Wherever a line holds the word "translate", copy that line from the data.

- **Material provided**
————————

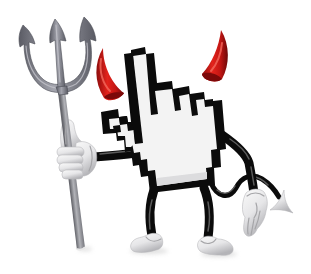
<!DOCTYPE html>
<html lang="en">
<head>
<meta charset="utf-8">
<title>Devil hand cursor</title>
<style>
:root { --paper: #fff; --ink: #0b0b0b; --palm: #f3f3f3; --shine: #5c5c5c; --fold: #a5a5a8; --steel-dark: #4b4c54; }
html, body { margin: 0; background: var(--paper); overflow: hidden; }
svg { display: block; width: 311px; height: 274px; }
.ink { fill: var(--ink); }
.palm { fill: var(--palm); }
.limb { fill: none; stroke: var(--ink); stroke-linecap: round; stroke-linejoin: round; }
.shine { fill: none; stroke: var(--shine); stroke-width: 1.5; stroke-linecap: round; }
.glove { fill: url(#glove); stroke: #b9b9bc; stroke-width: .6; }
.fold { fill: none; stroke: var(--fold); stroke-width: 1.2; stroke-linecap: round; }
.steel { fill: url(#steel); stroke: var(--steel-dark); stroke-width: .6; }
.horn { fill: url(#horn); }
</style>
</head>
<body>
<svg viewBox="0 0 311 274" role="img" aria-label="Hand cursor character with devil horns, tail and trident">
<defs>
  <linearGradient id="steel"><stop offset="0" stop-color="#5b5c65"/><stop offset=".45" stop-color="#a3a4ad"/><stop offset="1" stop-color="#595a63"/></linearGradient>
  <linearGradient id="shaft" gradientUnits="userSpaceOnUse" x1="66" y1="151" x2="75" y2="150"><stop offset="0" stop-color="#66676d"/><stop offset=".4" stop-color="#b2b3b8"/><stop offset="1" stop-color="#6a6b72"/></linearGradient>
  <linearGradient id="horn"><stop offset="0" stop-color="#8e0d0d"/><stop offset=".4" stop-color="#e3231c"/><stop offset=".7" stop-color="#c31613"/><stop offset="1" stop-color="#6d0808"/></linearGradient>
  <linearGradient id="glove" x2=".5" y2="1"><stop offset="0" stop-color="#fafafa"/><stop offset=".55" stop-color="#e6e6e8"/><stop offset="1" stop-color="#b4b4b8"/></linearGradient>
  <filter id="soft" x="-30%" y="-100%" width="160%" height="300%"><feGaussianBlur stdDeviation="2"/></filter>
</defs>

<g id="ground-shadow" fill="#c9c9c9" opacity=".6" filter="url(#soft)">
  <ellipse cx="149" cy="251" rx="19" ry="3"/>
  <ellipse cx="219" cy="254" rx="18" ry="3"/>
  <ellipse cx="85" cy="249" rx="7" ry="2"/>
</g>

<g id="tail">
  <path class="limb" stroke-width="5" d="M211 183C217 197 229 200 236 188C242 176 252 173 262 179C270 184 275 190 279 197"/>
  <path class="shine" d="M217 190C224 196 231 193 235 186M250 177C257 176 264 181 268 185"/>
  <path class="glove" d="M284 190C284 199 287 207 293 213C286 210 278 209 270 210C276 206 281 199 284 190Z"/>
</g>

<g id="legs">
  <path class="limb" stroke-width="9" d="M154 190C149 204 149 220 152 236M204 188C210 202 210 222 208 238"/>
  <path class="shine" d="M152 200C149 210 149 220 150 229M208 202C210 212 210 222 208 231"/>
</g>
<g id="feet">
  <path class="glove" d="M147 235C153 232 160 233 162 238C164 244 162 249 156 250C151 252 142 253 136 252C130 251 129 245 133 241C137 237 142 238 147 235Z"/>
  <path class="glove" d="M202 238C207 235 213 236 218 239C225 239 232 243 233 248C234 254 228 256 220 255C213 255 204 254 200 251C196 247 197 241 202 238Z"/>
  <path class="fold" d="M146 237C150 242 156 242 161 239M201 241C206 245 213 244 216 239"/>
</g>

<g id="right-arm">
  <path class="limb" stroke-width="9" d="M222 135C235 144 246 153 249 163C251 174 253 184 254 194"/>
  <path class="shine" d="M230 139C239 145 246 152 249 159M251 167L254 185"/>
  <path class="glove" d="M246 193C251 188 260 188 264 192C268 198 268 205 266 211C265 219 261 225 257 229C255 235 249 238 246 235C242 231 244 224 245 217C241 213 242 200 246 193Z"/>
  <path class="fold" d="M247 196C252 192 259 192 264 196M256 203C258 209 257 214 254 218M249 218C248 224 247 229 248 234M254 219C253 225 252 230 251 235M260 211C259 218 257 224 255 229"/>
</g>

<g id="left-arm">
  <path class="limb" stroke-width="9" d="M136 153C122 155 108 156 94 157"/>
  <path class="shine" d="M130 151L100 154"/>
</g>

<g id="cursor-hand">
  <polygon class="ink" points="131,50 145,47 146,54 154,53 157,83 172,81 173,89 189,86 190,94 204,92 205,100 213,99 213,101 222,100 226,149 220,150 221,167 214,168 215,185 150,193 148,176 141,177 139,165 133,166 131,151 125,152 124,140 117,141 116,133 103,134 101,112 118,109 119,117 127,116 128,122 131,122 124,54 131,53"/>
  <polygon class="palm" points="133,56 146,54 151,115 158,114 155,91 172,89 175,111 181,110 179,96 189,94 192,116 198,115 196,100 204,99 205,107 213,106 217,149 211,150 212,167 206,168 207,179 157,186 155,170 148,171 147,159 141,160 140,152 134,153 132,143 140,142"/>
  <polygon class="palm" points="109,119 119,118 120,125 127,124 128,131 134,130 135,143 131,147 126,147 125,136 118,136 117,129 110,129"/>
  <polygon class="ink" points="125,56 133,55 143,143 135,144"/>
  <polygon class="ink" points="119,117 127,116 128,123 120,124"/>
  <polygon class="ink" points="113,126 120,125 121,132 114,133"/>
  <polygon points="157,178 207,172 207,179 157,186" fill="#dcdcde"/>
</g>

<g id="horns">
  <path class="horn" d="M103 48C94 63 94 82 104 98C109 103 121 99 124 93C113 85 103 67 103 48Z"/>
  <path d="M104 97C109 102 121 98 124 93C117 91 108 93 104 97Z" fill="#7c0909"/>
  <path d="M101 59C99 72 103 84 110 91" fill="none" stroke="#f4695d" stroke-width="2" stroke-linecap="round" opacity=".8"/>
  <path class="horn" d="M221 30C219 47 212 63 202 74C203 81 217 84 222 79C230 65 230 45 221 30Z"/>
  <path d="M202 74C203 81 217 84 222 79C218 74 208 71 202 74Z" fill="#7c0909"/>
  <path d="M222 43C221 54 217 64 211 71" fill="none" stroke="#f4695d" stroke-width="2" stroke-linecap="round" opacity=".8"/>
</g>

<g id="thumb">
  <path class="glove" d="M62 150C60 141 60 130 63 123C66 118 73 119 74 125C75 131 76 138 83 143L84 152Z"/>
</g>
<g id="trident">
  <polygon points="57,84 64,83 85,248 77,250" fill="url(#shaft)"/>
  <path d="M77 249Q82 251 85 247" fill="none" stroke="#e8e8e8" stroke-width="2"/>
  <path class="steel" d="M23 25C19 32 18 39 20 47L24 44C24 61 30 79 43 88C52 94 68 94 77 88C90 80 94 60 90 39L96 41C95 31 91 23 84 17C81 24 79 32 80 42L85 40C88 58 84 73 74 80C65 86 52 86 44 80C34 72 29 58 29 42L35 44C33 36 29 30 23 25Z"/>
  <path class="steel" d="M55 19C51 27 49 34 50 43L55 40L58 88L65 87L60 40L66 41C64 33 61 26 55 19Z"/>
  <path d="M26 46C27 63 34 78 45 84C55 90 67 89 76 84C86 76 89 60 87 43M56 25L60 82" fill="none" stroke="#c3c4cb" stroke-width="1.2" stroke-linecap="round" opacity=".8"/>
  <path class="steel" d="M56 87L67 86L68 94L59 95Z"/>
</g>
<g id="gripping-glove">
  <path class="glove" d="M76 143C84 139 93 144 96 151C98 160 96 169 89 174C83 178 76 176 74 170Z"/>
  <rect class="glove" x="57" y="147" width="27" height="10" rx="5"/>
  <rect class="glove" x="57" y="155" width="26" height="10" rx="5"/>
  <rect class="glove" x="59" y="163" width="24" height="9" rx="4"/>
  <rect class="glove" x="62" y="170" width="21" height="9" rx="4"/>
  <path class="fold" d="M90 146C93 153 93 163 89 171M66 125C65 131 65 138 66 144"/>
</g>
</svg>
</body>
</html>
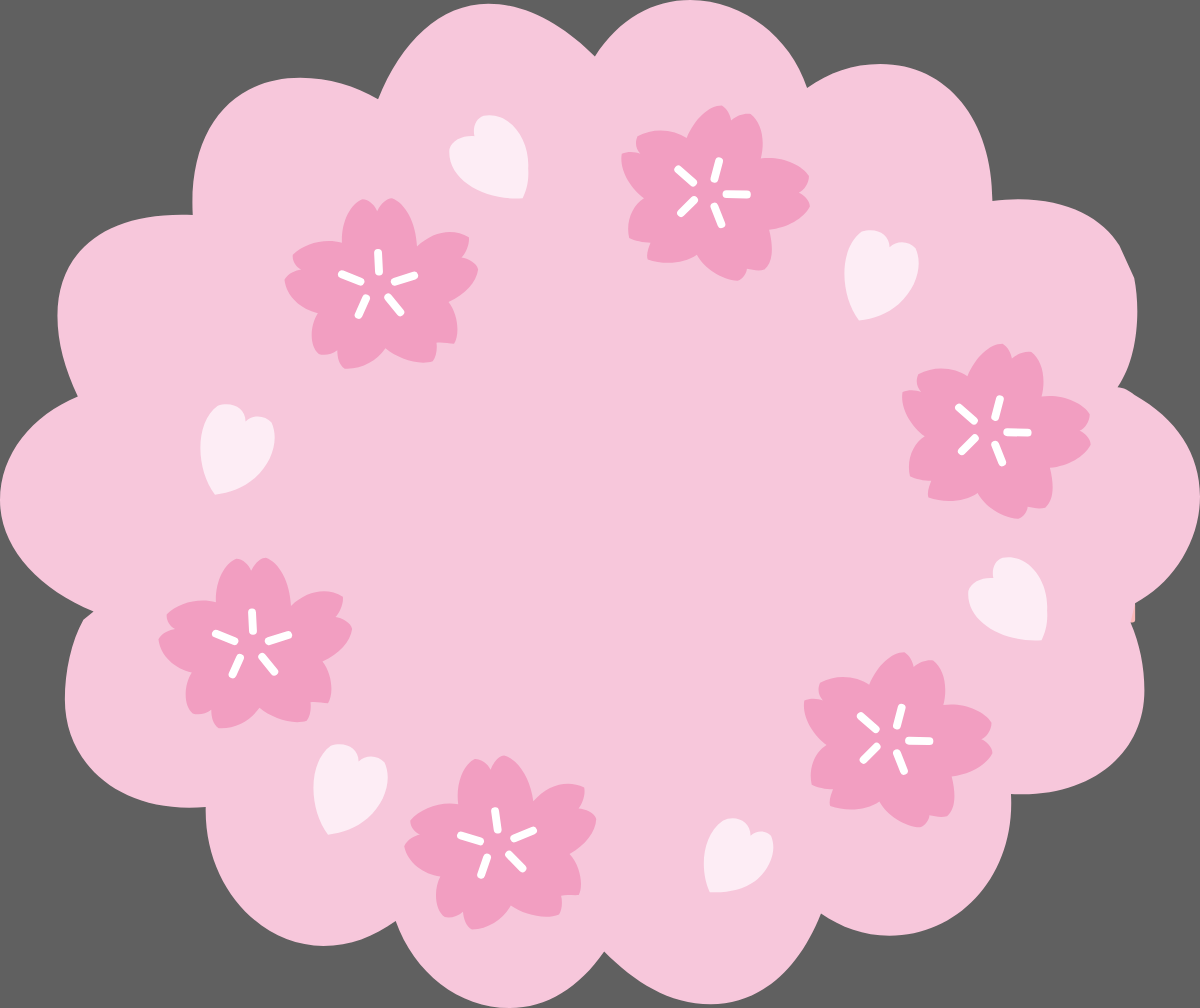
<!DOCTYPE html>
<html lang="en">
<head>
<meta charset="utf-8">
<title>Cherry blossom scalloped frame</title>
<style>
:root{
  --backdrop:#606060;
  --plaque:#f7c7db;
  --blossom:#f29ec1;
  --petal:#fdedf5;
  --stamen:#ffffff;
  --edge-fleck:#fab9b9;
}
html,body{margin:0;padding:0;overflow:hidden;background:var(--backdrop)}
.canvas{display:block;width:1200px;height:1008px;background:var(--backdrop)}
.plaque{fill:var(--plaque)}
.blossom{fill:var(--blossom)}
.petal{fill:var(--petal)}
.stamens{fill:none;stroke:var(--stamen);stroke-width:8.5;stroke-linecap:round}
.edge-fleck{fill:var(--edge-fleck)}
</style>
</head>
<body>
<svg class="canvas" viewBox="0 0 1295 1088" preserveAspectRatio="none" role="img" aria-label="Pink scalloped frame with cherry blossoms and loose petals">
  <defs>
    <g id="blossom-upright">
      <path class="blossom" d="M369,262 C368,240 378,220 391,215 C398,215 405,222 407,228 C411,220 417,214 423,214 C437,219 449,240 450,266 C468,249 489,246 506,256 C507,264 502,274 498,278 C505,279 515,284 516,291 C514,305 502,318 484,326 C495,340 496,362 490,371 C484,371 477,369 471,370 C472,376 471,385 467,390 C452,395 429,387 416,376 C406,390 390,399 372,398 C366,394 364,386 364,378 C358,383 349,384 344,382 C334,374 334,352 343,338 C325,334 309,320 307,302 C311,295 319,292 325,291 C319,288 315,281 316,275 C328,263 350,257 369,262Z"/>
      <path class="stamens" d="M408,273 L409,293 M369,296 L389,304 M447,297.500 L426,304 M387,340 L395,322 M432,337 L419,321"/>
    </g>
    <g id="blossom-tilted">
      <path class="blossom" d="M741,149 C750,128 765,114 779,114 C785,118 788,124 789,130 C796,124 804,122 810,123 C822,132 826,152 821,171 C842,168 865,177 873,190 C873,198 868,205 862,208 C867,210 874,216 874,223 C867,236 850,246 830,248 C835,268 834,283 825,291 C818,293 812,291 806,290 C806,294 802,301 796,303 C779,302 760,290 752,275 C738,285 716,286 699,280 C697,275 700,267 702,262 C694,262 685,260 679,257 C675,240 682,222 695,214 C680,203 668,183 671,166 C678,163 686,164 691,166 C686,160 685,154 688,147 C706,137 728,140 741,149Z"/>
      <path class="stamens" d="M732,183 L748,197 M776,174 L771,193 M784,209.500 L806,210 M735,230 L749,216 M778.500,242 L771,223"/>
    </g>
    <path id="petal-falling-right" class="petal" d="M564,214 C525,217 482,195 485,161 C488,151 500,146 512,147 C510,138 513,128 522,125 C550,120 572,150 570,182 C571,196 568,206 564,214Z"/>
    <path id="petal-falling-left" class="petal" d="M927,346 C906,318 905,268 930,250 C945,245 960,252 960,267 C968,259 981,260 988,268 C996,285 990,310 970,328 C957,339 943,344 927,346Z"/>
  </defs>

  <rect class="edge-fleck" x="1215" y="650" width="10" height="22" rx="3"/>
  <path class="plaque" d="M642,61 C668,20 705,0 745,0 C800,0 852,38 871,95 C895,78 920,69 950,69 C1023,69 1071,130 1071,217 C1140,208 1188,232 1208,265 L1224,300 C1231,335 1228,387 1206,418 C1212,418 1219,422 1224,426 C1270,452 1295,490 1295,536 C1295,585 1265,630 1225,651 L1220,672 C1230,695 1235,720 1235,745 C1235,815 1175,862 1091,857 C1096,945 1035,1010 960,1010 C932,1010 908,1001 886,986 C862,1047 820,1084 767,1084 C722,1084 685,1060 652,1027 C625,1066 590,1088 550,1088 C495,1088 447,1050 427,994 C403,1011 378,1021 349,1021 C280,1021 220,955 222,871 C130,879 70,825 70,755 C70,725 77,692 90,669 L101,660 C40,635 0,590 0,540 C0,490 35,448 84,428 C70,398 62,370 62,341 C62,270 115,228 208,232 C203,140 250,84 324,84 C355,84 383,93 408,107 C433,45 475,4 527,4 C570,4 610,29 642,61Z"/>

  <g id="blossoms">
    <use href="#blossom-upright"/>
    <use href="#blossom-upright" transform="translate(-136 388)"/>
    <use href="#blossom-upright" transform="translate(538 911) rotate(-5) translate(-408.600 -308.600)"/>
    <use href="#blossom-tilted"/>
    <use href="#blossom-tilted" transform="translate(303 257)"/>
    <use href="#blossom-tilted" transform="translate(197 590)"/>
  </g>

  <g id="loose-petals">
    <use href="#petal-falling-right"/>
    <use href="#petal-falling-right" transform="translate(560 477)"/>
    <use href="#petal-falling-left"/>
    <use href="#petal-falling-left" transform="translate(-695 188)"/>
    <use href="#petal-falling-left" transform="translate(-573 555)"/>
    <path class="petal" d="M766,963 C755,940 757,902 780,886 C793,879 810,886 810,902 C817,896 826,896 832,902 C839,918 831,938 815,951 C801,961 784,964 766,963Z"/>
  </g>
</svg>
</body>
</html>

————————

- **The completed task**
    <use href="#blossom-upright" transform="translate(-136 388)"/>
    <use href="#blossom-upright" transform="translate(538 911) rotate(-5) translate(-408.600 -308.600)"/>
    <use href="#blossom-tilted" transform="translate(303 257)"/>
    <use href="#blossom-tilted" transform="translate(197 590)"/>
    <use href="#petal-falling-right" transform="translate(560 477)"/>
    <use href="#petal-falling-left" transform="translate(-695 188)"/>
    <use href="#petal-falling-left" transform="translate(-573 555)"/>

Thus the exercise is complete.